CERAD


Also found in: Acronyms.

CERAD

The Consortium to Establish a Registry for Alzheimer's Disease. A neurological testing instrument used to assess patients with Alzheimer’s disease.

Components
Verbal fluency test; Boston Naming Test; MMSE; 10-item word recall; constructional praxis; delayed recall of praxis items.

Time required
20–30 minutes.

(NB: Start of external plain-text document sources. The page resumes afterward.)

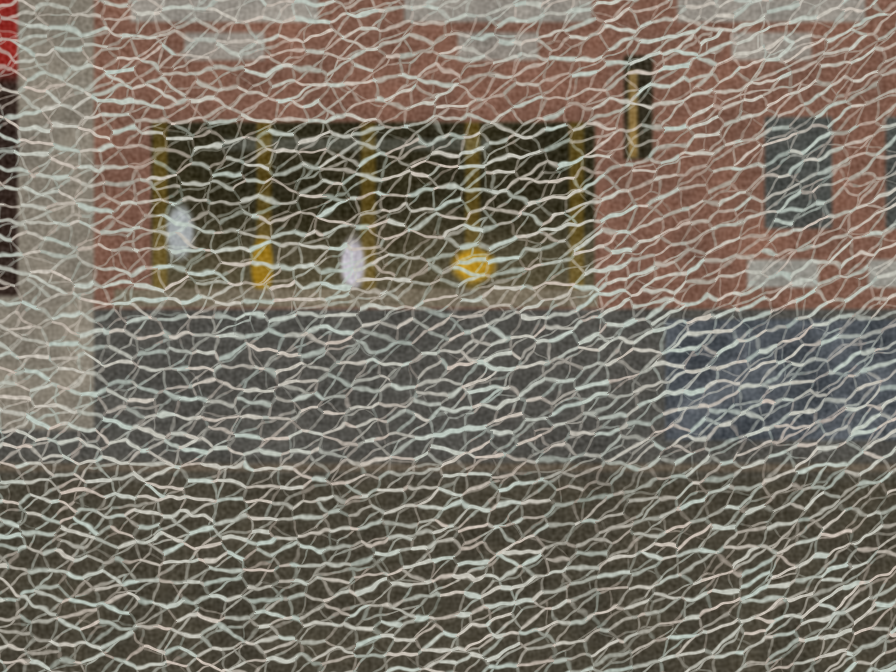
Give the GLSL for this texture, as a Shadertoy shader.

```glsl
// Shattered safety glass in front of a blurred street: brick wall, garage, road.
// The street is stacked from soft boxes; the cracks are the edges of two
// stretched Voronoi nets, brighter and thicker where they run along the net.

#define CRACK_CELL vec2(0.041, 0.0245)
#define STREAK_CELL vec2(0.090, 0.034)
#define CRACK_WIDTH 0.0029
#define STREAK_WIDTH 0.0019
#define CRACK_GAIN 1.0
#define STREAK_GAIN 0.62
#define HAZE 0.09
#define GRAIN 0.11
#define BRICK vec3(0.46, 0.31, 0.25)
#define ROAD vec3(0.27, 0.265, 0.25)
#define CONCRETE vec3(0.50, 0.47, 0.42)
#define GLASS_LIGHT vec3(0.77, 0.77, 0.73)

vec2 hash2(vec2 c) {
    vec3 q = fract(c.xyx * vec3(0.1031, 0.1030, 0.0973));
    q += dot(q, q.yzx + 33.33);
    return fract((q.xx + q.yz) * q.zy);
}

float corner(vec2 cell, vec2 offset, vec2 f) {
    return dot(hash2(cell + offset) * 2.0 - 1.0, f - offset);
}

float gradientNoise(vec2 p) {
    vec2 c = floor(p), f = fract(p);
    vec2 u = f * f * f * (f * (f * 6.0 - 15.0) + 10.0);
    float low = mix(corner(c, vec2(0), f), corner(c, vec2(1, 0), f), u.x);
    float high = mix(corner(c, vec2(0, 1), f), corner(c, vec2(1), f), u.x);
    return mix(low, high, u.y);
}

// Soft rectangle from its centre and half size
float box(vec2 p, vec2 centre, vec2 halfSize) {
    vec2 d = abs(p - centre) - halfSize;
    vec2 s = 1.0 - smoothstep(-0.005, 0.005, d);
    return s.x * s.y;
}

float blob(vec2 p, vec2 centre, vec2 radius) {
    return 1.0 - smoothstep(0.6, 1.2, length((p - centre) / radius));
}

// Garage opening with its posts, floor and figures
vec3 garage(vec2 p, float mottle) {
    vec3 yellow = vec3(0.58, 0.43, 0.06);
    vec3 c = mix(vec3(0.29, 0.26, 0.18), vec3(0.12, 0.105, 0.045),
                 smoothstep(0.59, 0.71, p.y + 0.08 * mottle));
    c = mix(c, vec3(0.35, 0.36, 0.33), 0.6 * box(p, vec2(0.53, 0.785), vec2(0.20, 0.009)));
    float post = abs(fract((p.x - 0.548) / 0.155 + 0.5) - 0.5) * 0.155;
    c = mix(c, yellow, 0.38 * (1.0 - smoothstep(0.006, 0.016, post)));
    c = mix(c, yellow, blob(p, vec2(0.39, 0.605), vec2(0.018, 0.045)));
    c = mix(c, yellow * 1.25, blob(p, vec2(0.705, 0.605), vec2(0.034, 0.027)));
    c = mix(c, vec3(0.62, 0.64, 0.65), blob(p, vec2(0.268, 0.655), vec2(0.023, 0.043)));
    return mix(c, vec3(0.74, 0.72, 0.76), blob(p, vec2(0.525, 0.607), vec2(0.02, 0.042)));
}

vec3 street(vec2 p) {
    float mottle = gradientNoise(p * 13.0) + 0.5 * gradientNoise(p * 31.0);
    vec3 sill = vec3(0.58, 0.57, 0.54);

    // Pavement, road, kerb and parked car
    vec3 c = mix(vec3(0.23, 0.21, 0.165), ROAD, smoothstep(0.27, 0.33, p.y));
    c = mix(c, vec3(0.40, 0.34, 0.27), 0.6 * box(p, vec2(0.66, 0.304), vec2(0.8, 0.006)));
    float car = box(p, vec2(1.2, 0.435), vec2(0.21, 0.09));
    c = mix(c, vec3(0.25, 0.28, 0.32) + 0.18 * mottle, 0.8 * car);

    // Wall with repeated sills, ledges and windows
    vec3 wall = BRICK;
    float bay = mod(p.x - 0.13, 0.407);
    wall = mix(wall, sill, 0.85 * box(vec2(bay, p.y), vec2(0.204, 0.931), vec2(0.06, 0.021)));
    wall = mix(wall, sill, 0.9 * box(vec2(bay, p.y), vec2(0.204, 0.985), vec2(0.14, 0.018)));
    float pane = mod(p.x - 1.09, 0.18);
    float right = step(1.07, p.x);
    wall = mix(wall, vec3(0.24, 0.25, 0.24),
               right * box(vec2(pane, p.y), vec2(0.098, 0.743), vec2(0.05, 0.083)));
    wall = mix(wall, sill, right * box(vec2(pane, p.y), vec2(0.075, 0.593), vec2(0.053, 0.021)));
    wall = mix(wall, vec3(0.13, 0.11, 0.06), box(p, vec2(0.95, 0.84), vec2(0.021, 0.077)));
    wall = mix(wall, vec3(0.53, 0.42, 0.22), box(p, vec2(0.942, 0.83), vec2(0.007, 0.065)));
    wall = mix(wall, garage(p, mottle), box(p, vec2(0.555, 0.692), vec2(0.33, 0.126)));
    wall = mix(wall, vec3(0.43, 0.39, 0.32), box(p, vec2(0.53, 0.556), vec2(0.36, 0.014)));
    c = mix(c, wall, smoothstep(0.535, 0.545, p.y));

    // Pillar at the left with a dark gap beside it
    c = mix(c, CONCRETE, box(p, vec2(0.06, 0.69), vec2(0.08, 0.33)));
    vec3 gap = mix(vec3(0.13, 0.08, 0.06), vec3(0.55, 0.10, 0.08), smoothstep(0.87, 0.91, p.y));
    c = mix(c, gap, box(p, vec2(0.0, 0.79), vec2(0.026, 0.23)));
    return c * (1.0 + 0.22 * mottle);
}

// Crack strength in x, random tint of the strongest edge in y
vec2 cracks(vec2 p, vec2 size, float width) {
    vec2 q = p / size, nearest = vec2(0), nearId = vec2(0);
    float best = 9.0, pixel = 0.5 / iResolution.y;
    for (int k = 0; k < 9; k++) {
        vec2 cell = floor(q) + vec2(k % 3 - 1, k / 3 - 1);
        vec2 r = cell + 0.06 + 0.88 * hash2(cell) - q;
        if (dot(r, r) < best) { best = dot(r, r); nearest = r; nearId = cell; }
    }
    vec2 result = vec2(0);
    for (int k = 0; k < 25; k++) {
        if (k == 12) continue;
        vec2 cell = nearId + vec2(k % 5 - 2, k / 5 - 2);
        vec2 r = cell + 0.06 + 0.88 * hash2(cell) - q;
        vec2 n = normalize(r - nearest), g = n / size;
        float d = dot(0.5 * (nearest + r), n) / length(g);
        float level = smoothstep(0.55, 0.97, abs(normalize(g).y));
        vec2 rnd = hash2(nearId + cell + 17.0);
        float w = width * mix(0.75, 1.25, level * rnd.y);
        float s = 1.0 - smoothstep(0.3 * w, 1.4 * w + pixel, d);
        s = (s + 0.16 * exp(-d / (2.0 * width))) * mix(0.48, 1.0, level) * mix(0.6, 1.0, rnd.x);
        if (s > result.x) result = vec2(s, rnd.y);
    }
    return result;
}

void mainImage(out vec4 fragColor, in vec2 fragCoord) {
    vec2 p = fragCoord / iResolution.y;
    vec3 color = street(p);

    // Bend the net: falling to the left, climbing to the right
    vec2 wobble = vec2(gradientNoise(p * 48.0), gradientNoise(p * 48.0 + 71.0));
    vec2 bent = p + 0.007 * wobble + vec2(0.0, 0.16 * p.x - 0.24 * p.x * p.x);
    vec2 net = cracks(bent + 3.0, CRACK_CELL, CRACK_WIDTH);
    vec2 along = mat2(0.80, -0.60, 0.60, 0.80) * (p + 0.006 * wobble);
    vec2 streak = cracks(along + 5.0, STREAK_CELL, STREAK_WIDTH);

    // Haze, then the light caught in the cracks
    float patchy = 1.0 + 0.35 * gradientNoise(p * 5.0) + 0.12 * (0.5 - p.y);
    float light = max(net.x * CRACK_GAIN, streak.x * STREAK_GAIN) * patchy;
    vec3 tint = GLASS_LIGHT + (net.y - 0.5) * vec3(-0.06, 0.04, 0.05);
    color = mix(color, vec3(0.60, 0.59, 0.55), HAZE);
    color = mix(color, tint, clamp(light, 0.0, 1.0));
    color += GRAIN * gradientNoise(p * 150.0);
    fragColor = vec4(clamp(color, 0.0, 1.0), 1.0);
}
```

Pros
Convenient and effective at assessing and tracking cognitive decline.
References in periodicals archive ?
Which of the following statements is true of the CERAD criteria?
CERAD criteria for AD Plaque Frequency Age None Sparse Moderate Frequent <50 0 C C C 50-75 0 B C C >75 0 A B C No evidence of AD: 0 Possible AD: A plus dementia or B/C and no dementia Probable AD: B plus dementia Definite AD: C plus dementia Example: A 60-year-old man with a clinical history of dementia has moderate numbers (approximately 6-100X field) of senile plaques at autopsy.
Participants' performances on the CERAD neuropsychological battery are presented in Table 2.
Table 2 Participants' Raw and (z) Scores on CERAD Neuropsychological Tests MMSE Fluency BNT Participants with AD AD23 10 (-8.
CERAD plan to upgrade four laboratories and, in that connection, replace fixtures in them.
The main outcome of interest was clinical impairment, defined as impaired cognition indicated by failing scores on the CERAD or the TICS-M.
They demonstrated more impairment of language on the Category Fluency Test and the Mini-Boston Naming Test, performed worse on three-dimensional construction tasks, and their CERAD (Consortium to Establish a Registry for Alzheimer's Disease) scores also showed greater memory impairment.
For the ROS and Rush MAP studies, the CERAD criteria were modified to be implemented without adjustment for age or knowledge of the clinical diagnosis.
Among the ROS and Rush MAP patients diagnosed with probable AD, 93% (95 patients) were confirmed by pathologic examination using the CERAD criteria, as were 93% (273) of the clinic patients with clinically probable AD.
Progression of Alzheimer's disease in black and white patients: the CERAD experience, part XVI.
In those with no stroke, AD pathology could be relatively severe (up to a CERAD score of 2) and still have a relatively low risk of dementia.